The rationale was that if the variances are low, then the corresponding standard distributions are also low, which means that a team's goalscoring becomes more consistent. If two teams have identical goalscoring records, the team that scores more consistently (i.e. has a lower offensive variance) should have more league points than expected. But teams also have to play defense, so there is most likely some kind of nonlinear relationship.
I went back through all of the national leagues that I was evaluating — almost 40 in all — and extracted team goalscoring variances and Pythagorean residuals. Then I plotted multiple overlaid scatter plots of offensive and defensive variances, color-coded by the absolute value of the Pythagorean residual.
Below are two plots.

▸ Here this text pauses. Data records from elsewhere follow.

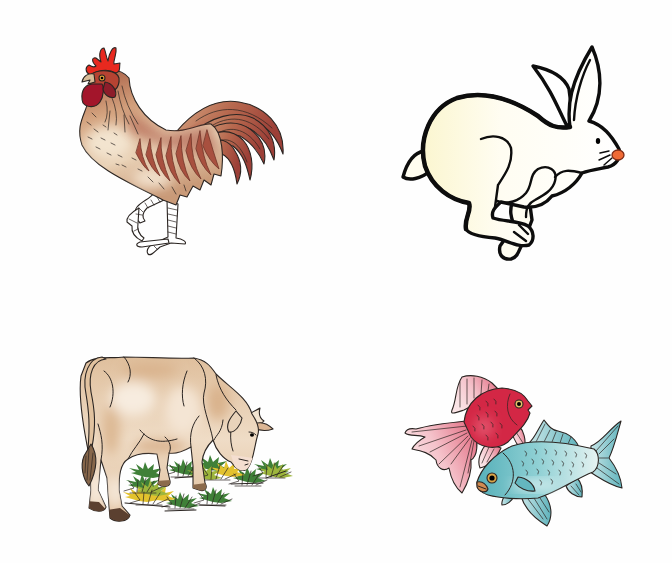
<!DOCTYPE html>
<html lang="en">
<head>
<meta charset="utf-8">
<title>Four animals</title>
<style>
:root{--paper:#fefefe;--ink:#2b2522;--black:#0d0d0d;--comb:#e8291f;--wattle:#a3152b;--rust:#a8503f;--sand:#dcb694;--cream:#fffdf0;--hide:#e6cbae;--hoof:#5b4030;--red:#d32745;--teal:#7cc6cb;--leaf:#3f8038;--lime:#9db53c;--straw:#e3c22e}
html,body{margin:0;background:var(--paper);overflow:hidden}
svg{display:block;width:672px;height:563px}
path,ellipse,circle{stroke-linejoin:round;stroke-linecap:round}
.line{fill:none;stroke:var(--ink);stroke-width:1}
.fine{fill:none;stroke:var(--ink);stroke-width:.7}
.edge{stroke:var(--ink);stroke-width:1.1}
.bold{stroke:var(--black);stroke-width:3.4}
.bold-line{fill:none;stroke:var(--black);stroke-width:2.4}
.soft{filter:url(#blur)}
</style>
</head>
<body>
<svg viewBox="0 0 672 563" role="img" aria-label="A rooster, a running rabbit, a grazing cow and two fish">
<defs>
<filter id="blur" x="-40%" y="-40%" width="180%" height="180%"><feGaussianBlur stdDeviation="6"/></filter>
<linearGradient id="plumage" x1="0" y1="0" x2=".3" y2="1"><stop offset="0" stop-color="#a5573f"/><stop offset=".35" stop-color="#d3a27e"/><stop offset=".7" stop-color="#e8d0b4"/><stop offset="1" stop-color="#c99a78"/></linearGradient>
<linearGradient id="sickle" x1="0" y1="0" x2="1" y2=".3"><stop offset="0" stop-color="#d5a582"/><stop offset=".5" stop-color="#b7694f"/><stop offset="1" stop-color="#9c3f37"/></linearGradient>
<linearGradient id="fur" x1="0" y1="0" x2="1" y2="0"><stop offset="0" stop-color="#fbf6d0"/><stop offset=".4" stop-color="#fffdf2"/><stop offset="1" stop-color="#fff"/></linearGradient>
<linearGradient id="hide" x1="0" y1="0" x2="0" y2="1"><stop offset="0" stop-color="#dfbf9d"/><stop offset=".5" stop-color="#efdcc6"/><stop offset="1" stop-color="#dfbd9a"/></linearGradient>
<linearGradient id="veil" x1="1" y1="0" x2="0" y2=".5"><stop offset="0" stop-color="#e0647b"/><stop offset=".6" stop-color="#f5c3cb"/><stop offset="1" stop-color="#fae4e6"/></linearGradient>
<linearGradient id="scales" x1="0" y1="0" x2="1" y2="0"><stop offset="0" stop-color="#56b0b9"/><stop offset=".5" stop-color="#8fd0d4"/><stop offset="1" stop-color="#e6f3f2"/></linearGradient>
<linearGradient id="finBlue" x1="0" y1="0" x2="1" y2="0"><stop offset="0" stop-color="#c9e6e8"/><stop offset="1" stop-color="#5fb3bc"/></linearGradient>
<clipPath id="roosterClip"><path d="M91 72C100 66 121 68 129 78C130 98 143 119 166 130C186 134 202 118 217 112L235 135L222 181L190 197L163 200C132 184 93 168 82 145C75 124 86 114 89 98Z"/></clipPath>
<clipPath id="cowClip"><path id="cowBody" d="M86 363C96 355 111 359 124 357C147 357 173 359 194 358C205 360 210 365 216 374C230 388 247 397 252 414C256 420 260 427 258 434C254 447 254 460 248 468C242 474 235 468 231 462C223 459 216 450 213 440C207 446 203 452 202 462L205 483C208 488 205 492 199 490L193 488L193 466L191 447C182 452 174 454 169 453L167 468L170 481C171 487 163 488 158 484L160 470L157 454C142 452 134 455 128 459C120 464 119 476 119 490L122 506L130 515C128 522 116 523 110 518L109 506L107 478L101 460L98 490L106 507C104 513 95 512 89 508L91 490L89 455C84 431 78 397 81 376Z"/></clipPath>
<path id="tuft" d="M0 0L-14 -4L-9 -5L-16 -9L-6 -7L-9 -13L-2 -8L0 -15L3 -8L9 -13L8 -7L17 -9L11 -4L19 -1L8 1Z"/>
<path id="blades" class="fine" d="M-18 1L-8 -2L-13 -9M-5 2L-4 -10M0 2L4 -12M5 2L12 -9M9 2L20 -3M-12 3H14"/>
</defs>
<rect width="672" height="563" fill="var(--paper)"/>

<g id="rooster">
 <g id="rooster-legs" fill="#fff" class="edge">
  <path d="M154 193C150 199 142 201 137 207C133 212 136 219 140 223L145 221C141 216 143 212 147 208L164 200Z"/>
  <path d="M139 208C132 212 126 217 127 222L132 226C131 234 136 238 142 241L144 238C138 234 137 229 138 223Z"/>
  <path d="M167 200L168 237L157 242C151 244 145 249 148 254C151 257 155 251 160 247L171 243L185 244C187 242 183 239 176 238L178 204Z"/>
  <path d="M168 239L140 242C135 244 136 247 142 247L169 243Z"/>
  <path class="fine" d="M168 208l9 2M168 214l9 2M168 220l8 2M168 226l8 2M168 232l8 2M157 197l3 5M151 200l3 5M145 203l3 5M139 208l4 4M136 214l6 1M154 246l3 3M129 219l8 4M134 231l4 -2"/>
 </g>
 <g id="tail" fill="url(#sickle)" class="edge">
  <path d="M176 132C193 112 214 98 239 102C264 106 285 125 283 154C278 141 271 128 252 120C232 112 216 121 204 137Z"/>
  <path d="M190 135C212 116 235 110 253 118C269 126 277 142 274 160C269 146 261 133 246 127C231 123 220 130 211 143Z"/>
  <path d="M197 137C218 120 237 120 250 129C262 138 267 150 264 164C258 151 251 142 240 136C228 132 218 140 212 151Z"/>
  <path d="M202 139C220 128 233 130 243 140C252 150 254 166 250 180C247 166 243 154 233 146C224 143 218 148 213 158Z"/>
  <path d="M203 142C219 136 230 141 235 151C242 162 242 174 237 184C235 169 230 158 222 154L208 164Z"/>
  <path class="fine" d="M196 121C218 105 246 104 272 128M213 125C232 114 253 118 269 139M216 134C236 122 252 135 260 149M215 143C229 134 241 145 247 162"/>
 </g>
 <path id="rooster-body" class="edge" fill="url(#plumage)" d="M91 72C100 66 121 68 129 78C130 98 143 119 166 130C186 134 202 122 211 124C223 132 224 157 221 176L214 174L211 185L204 180L200 190L193 186L187 197L180 195L176 205L163 200C132 184 93 168 82 145C75 124 86 114 89 98Z"/>
 <g clip-path="url(#roosterClip)">
  <ellipse class="soft" cx="109" cy="143" rx="24" ry="17" fill="#f3e4cf"/>
  <ellipse class="soft" cx="152" cy="178" rx="20" ry="10" fill="#f1dfca"/>
  <path class="soft" d="M118 84L127 112L165 136L210 126L217 154L172 149L132 132Z" fill="var(--rust)" opacity=".6"/>
 </g>
 <g id="wing-feathers" fill="var(--rust)" stroke="#713529" stroke-width=".8">
  <path d="M140 139Q141 158 149 171Q143 167 136 153Z"/>
  <path d="M150 139Q151 159 160 176Q151 169 146 155Z"/>
  <path d="M161 138Q160 158 170 181Q159 171 156 155Z"/>
  <path d="M171 137Q170 161 180 184Q169 173 166 156Z"/>
  <path d="M181 136Q181 162 190 181Q179 171 176 154Z"/>
  <path d="M191 134Q191 159 201 179Q190 169 186 151Z"/>
  <path d="M200 131Q202 157 211 175Q200 165 196 149Z"/>
  <path d="M207 130Q213 151 219 169Q209 161 203 146Z"/>
 </g>
 <path class="fine" d="M106 101Q109 114 105 122M112 98Q118 112 116 125M118 91Q121 109 129 124M122 86Q126 106 138 124M110 111L108 130M124 115L125 132M130 116L138 134M92 113l4 4M87 122l4 3M94 129l4 3M88 137l4 2M101 138l4 2M96 147l4 2M111 143l4 2M107 153l4 2M118 155l4 2M122 165l4 2M132 158l4 2M116 164l3 1M138 169l4 2M148 177l5 5M159 183l5 6M172 187l4 7M184 185l2 6M103 125l3 2M114 133l3 2"/>
 <path id="comb" class="edge" fill="var(--comb)" d="M90 75C85 72 85 67 89 65C92 67 94 68 96 66C91 61 92 57 96 58L101 62C98 53 101 48 104 48C106 52 106 57 108 61C109 53 113 46 116 48C117 55 113 60 114 64L120 63C119 68 121 71 116 73C107 68 99 70 90 75Z"/>
 <path class="edge" fill="#b64332" d="M90 75C99 68 117 70 119 78C120 88 113 94 105 92L91 87Z"/>
 <path id="beak" class="edge" fill="#d8bd98" d="M94 74C88 73 83 76 82 82L90 80L88 84L95 82Z"/>
 <path id="wattle" class="edge" fill="var(--wattle)" d="M92 84C83 85 80 94 83 103C87 108 96 108 100 102C104 96 104 87 102 84Z"/>
 <path class="edge" fill="#8d1d2a" d="M105 82C112 83 118 91 115 97C110 99 104 95 103 89Z"/>
 <circle cx="102" cy="78" r="3" fill="#e0a23a" class="edge"/><circle cx="102" cy="78" r="1.3"/>
</g>

<g id="rabbit">
 <path class="bold" fill="var(--cream)" d="M424 151C412 153 406 166 403 177C409 181 421 179 430 171Z"/>
 <path class="bold" fill="#fff" d="M567 126C558 109 553 92 533 66C548 69 564 76 569 89L573 121Z"/>
 <path class="bold" fill="var(--cream)" d="M512 203C509 213 512 219 514 226L500 246C498 255 503 260 511 259C519 257 519 248 524 241L532 220L529 198Z"/>
 <path class="bold" fill="url(#fur)" d="M570 127C567 106 570 83 592 47C602 70 604 97 589 121C603 125 611 135 619 149C622 157 616 165 608 167C598 169 590 170 582 173C576 184 565 193 552 196C545 205 535 208 524 207L501 202C494 208 491 212 493 218C504 222 518 220 528 226C534 231 535 240 529 245C518 248 507 240 495 238C483 237 469 235 466 229C464 218 472 211 469 203C450 200 432 187 425 166C418 139 430 108 457 98C487 89 515 101 538 116C549 126 557 129 570 127Z"/>
 <path fill="none" stroke="var(--black)" stroke-width="4.5" d="M425 166C418 139 430 108 457 98C487 89 515 101 538 116C549 126 557 129 570 127M466 229C464 218 472 211 469 203C450 200 432 187 425 166"/>
 <path class="bold-line" d="M481 139C493 134 507 136 511 148C513 163 506 173 498 185L495 207M497 201C508 205 519 201 526 193C533 184 529 175 538 169C548 164 558 170 555 181C553 190 544 195 535 200C529 203 526 207 526 217M519 225L528 234M514 232L526 241"/>
 <path class="bold-line" d="M582 173C570 170 562 169 555 177M574 120C575 98 582 75 590 60" stroke-width="1.7"/>
 <ellipse cx="598" cy="141" rx="2.2" ry="3"/>
 <path class="bold-line" d="M609 151L600 153M610 155L599 160M612 158L604 165" style="stroke-width:1.5"/>
 <ellipse cx="618" cy="155" rx="6" ry="5" fill="#f06a35" stroke="#7e2b16" stroke-width="1.3"/>
</g>

<g id="cow">
 <g id="grass">
  <g fill="var(--leaf)"><use href="#tuft" x="142" y="489"/><use href="#tuft" x="183" y="474"/><use href="#tuft" x="210" y="470"/><use href="#tuft" x="180" y="507"/><use href="#tuft" x="213" y="502"/><use href="#tuft" x="247" y="482"/><use href="#tuft" x="270" y="473"/><use href="#tuft" x="145" y="477"/></g>
  <g fill="var(--straw)"><use href="#tuft" x="139" y="501"/><use href="#tuft" x="226" y="476"/><use href="#tuft" x="157" y="500"/></g>
  <g fill="var(--lime)"><use href="#tuft" x="150" y="495"/><use href="#tuft" x="203" y="479"/><use href="#tuft" x="274" y="477"/></g>
  <use href="#blades" x="142" y="490"/><use href="#blades" x="148" y="502"/><use href="#blades" x="180" y="506"/><use href="#blades" x="212" y="502"/><use href="#blades" x="183" y="474"/><use href="#blades" x="216" y="477"/><use href="#blades" x="247" y="483"/><use href="#blades" x="271" y="475"/>
  <path class="line" d="M125 503L170 507M165 511L196 510M199 505L225 506M231 484L263 483M266 478L286 471M175 478L199 476"/>
 </g>
 <path class="edge" fill="#f1e3d0" d="M251 413C254 411 257 410 260 408C258 415 261 419 264 421C261 425 255 424 252 421Z"/>
 <path class="edge" fill="var(--sand)" d="M254 424C261 421 268 424 273 429C267 431 260 431 255 428Z"/>
 <use href="#cowBody" fill="url(#hide)" class="edge"/>
 <g clip-path="url(#cowClip)">
  <g class="soft">
   <ellipse cx="133" cy="399" rx="23" ry="17" fill="#f7ecdf"/>
   <ellipse cx="183" cy="410" rx="18" ry="24" fill="#f4e5d4"/>
   <ellipse cx="150" cy="370" rx="28" ry="7" fill="#d9b28c"/>
   <ellipse cx="111" cy="430" rx="9" ry="25" fill="#dcb893"/>
   <ellipse cx="218" cy="402" rx="11" ry="18" fill="#d9b28c"/>
   <ellipse cx="160" cy="446" rx="27" ry="6" fill="#d7ae88"/>
   <ellipse cx="96" cy="490" rx="8" ry="20" fill="#f7ecdf"/>
   <ellipse cx="116" cy="492" rx="7" ry="17" fill="#f7ecdf"/>
  </g>
  <path fill="var(--hoof)" d="M86 501L99 502L110 514L90 515ZM107 510L120 508L134 518L109 525Z"/>
  <path fill="#8b6a4c" d="M155 481L171 480L172 490L156 488ZM191 485L206 483L208 493L192 493Z"/>
  <path fill="#f4ded0" d="M231 455L254 458L248 471L236 471Z"/>
 </g>
 <path class="line" d="M194 358C205 366 208 380 204 393C201 405 210 423 213 440M191 447C189 433 193 423 199 416M169 453C172 448 170 441 165 437M128 459C133 449 139 444 144 434M101 460C104 444 101 434 98 424M124 357C131 365 132 375 128 382M104 371C113 377 116 393 110 407M140 430C149 441 160 444 177 439M216 375C219 390 227 401 236 410M236 413C230 424 229 440 233 451M187 371C182 383 181 396 184 406M223 420C222 432 216 435 214 440"/>
 <path class="edge" fill="#e9d3ba" d="M236 411C230 418 225 425 229 432C235 433 241 425 242 418Z"/>
 <path class="line" d="M249 432C252 432 254 433 256 435M239 459L248 461M245 465L248 464"/>
 <ellipse cx="252" cy="435" rx="2" ry="1.8"/>
 <path id="tail-rope" class="edge" fill="#e1c29f" d="M106 359C93 360 88 374 91 392C95 411 96 426 92 447L88 449C90 425 89 412 86 394C82 374 89 358 102 357Z"/>
 <path class="edge" fill="#86664a" d="M91 444C98 455 97 470 89 486C83 479 80 466 84 456Z"/>
 <path class="fine" d="M89 449L87 480M93 453L90 480M86 456L85 473"/>
</g>

<g id="red-fish">
 <g class="edge" fill="url(#veil)">
  <path d="M466 421C447 423 430 425 416 429C410 428 406 430 405 433C410 437 417 434 425 437C418 441 414 445 412 449C422 451 430 453 436 460C437 468 443 472 449 468C451 479 456 488 462 493C468 483 472 471 471 460C478 456 478 442 475 434Z"/>
  <path d="M464 410C455 413 450 415 452 410C457 399 455 387 462 377C471 374 483 376 492 383L500 391Z"/>
  <path d="M487 443C480 451 477 461 480 468C489 466 496 459 501 448Z"/>
  <path d="M512 432C514 441 518 447 524 449C527 440 523 430 519 426Z"/>
 </g>
 <path class="fine" d="M467 426L412 432M466 430L419 446M467 433L430 452M468 436L439 464M470 438L451 464M472 440L460 487M474 441L468 473M460 407L460 382M467 404L467 379M474 398L474 378M481 394L482 380M488 391L489 384M489 447L482 463M494 449L487 462M516 432L523 443"/>
 <path class="edge" fill="var(--red)" d="M464 422C466 403 481 389 502 388C516 389 524 394 528 401L532 406L528 410L530 413C527 424 518 431 508 442C496 451 479 448 471 437Z"/>
 <ellipse class="soft" cx="484" cy="427" rx="10" ry="11" fill="#e8657c" opacity=".7"/>
 <path class="fine" d="M510 394C505 405 507 418 517 425M478 405q3 2 2 5M486 401q3 2 2 5M494 399q3 2 2 5M477 415q3 2 2 5M486 412q3 2 2 5M495 411q3 2 2 5M473 426q3 2 2 5M482 424q3 2 2 5M491 422q3 2 2 5M500 423q3 2 2 5M486 435q3 2 2 5M496 433q3 2 2 5"/>
 <circle cx="519" cy="404" r="4" fill="#e7bf68" class="edge"/><circle cx="519" cy="404" r="2"/>
</g>

<g id="blue-fish">
 <g class="edge" fill="url(#finBlue)">
  <path d="M529 443C535 438 539 427 544 420C548 425 551 430 558 431C566 433 574 436 579 447Z"/>
  <path d="M591 446C602 442 609 429 621 421C617 435 614 448 609 458C616 467 621 477 622 488C609 485 600 478 590 472Z"/>
  <path d="M521 496C524 507 534 518 547 526C553 517 552 505 545 495Z"/>
  <path d="M566 486C568 492 575 497 582 497C583 489 581 482 577 478Z"/>
  <path d="M514 496C512 501 507 505 502 505C501 501 503 498 506 494Z"/>
 </g>
 <path class="fine" d="M536 442L545 424M544 442L550 430M552 442L556 432M560 443L563 434M568 444L571 437M596 451L618 426M599 454L614 439M599 458L608 458M599 463L616 474M597 468L619 484M528 499L543 519M534 498L547 519M540 498L549 512M571 486L579 495M576 484L581 492"/>
 <path class="edge" fill="url(#scales)" d="M477 482C481 469 493 455 512 446C535 438 565 442 594 449C600 454 600 467 593 472C575 479 558 492 538 498C519 500 499 498 488 495C481 493 476 488 477 482Z"/>
 <ellipse class="soft" cx="535" cy="485" rx="24" ry="5" fill="#d9eff0"/>
 <path class="edge" fill="#64b7bf" d="M518 477C527 478 534 484 535 491C527 492 519 488 515 483Z"/>
 <path class="line" d="M503 453C516 464 517 482 505 495"/>
 <path class="fine" d="M525 451q3 2 1 5M535 449q3 2 1 5M545 449q3 2 1 5M555 450q3 2 1 5M565 451q3 2 1 5M575 452q3 2 1 5M585 453q3 2 1 5M522 461q3 2 1 5M532 459q3 2 1 5M542 459q3 2 1 5M552 460q3 2 1 5M562 461q3 2 1 5M572 462q3 2 1 5M582 462q3 2 1 5M526 470q3 2 1 5M537 469q3 2 1 5M548 470q3 2 1 5M559 470q3 2 1 5M570 470q3 2 1 5M540 480q3 2 1 5M551 479q3 2 1 5"/>
 <path class="edge" fill="#d08a50" d="M477 482C482 481 486 484 488 489C486 494 479 492 477 487Z"/>
 <path class="line" d="M478 486L486 489"/>
 <circle cx="492" cy="478" r="5" fill="#d9a548" class="edge"/><circle cx="492" cy="478" r="2.6"/>
</g>
</svg>
</body>
</html>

The first one plots the offensive and defensive goal variances with Pythagorean residuals greater than zero. That is, all of these clubs played at or above their statistical expectations.
The second plot is of the offensive and defensive goal variances with Pythagorean residuals less than zero. That is, all of these clubs played at or below their statistical expectations.
From these two figures it is not apparent how the goal variances correspond with team performance relative to Pythagorean expectation. It doesn't look like there is much correlation present between the three sets of quantities. And when I think about it some more, that actually makes some sense. The Pythagorean is essentially an estimator of behavior in a league, and we're estimating the league Pythagorean exponent in the presence of uncertainties. If the estimate is good, then the resulting residuals should be uncorrelated noise with a few spikes that correspond to strong over- or under-performance.
It would be interesting to find out (a) whether the residuals really are uncorrelated, and (b) how the Pythagorean fits in within the realm of estimation theory. But those questions are worthy of at least a Master's thesis and/or a SIAM journal article, and I have no desire to do either.
Perhaps goalscoring variances and actual league points (averaged per game) would be a better thing to look at.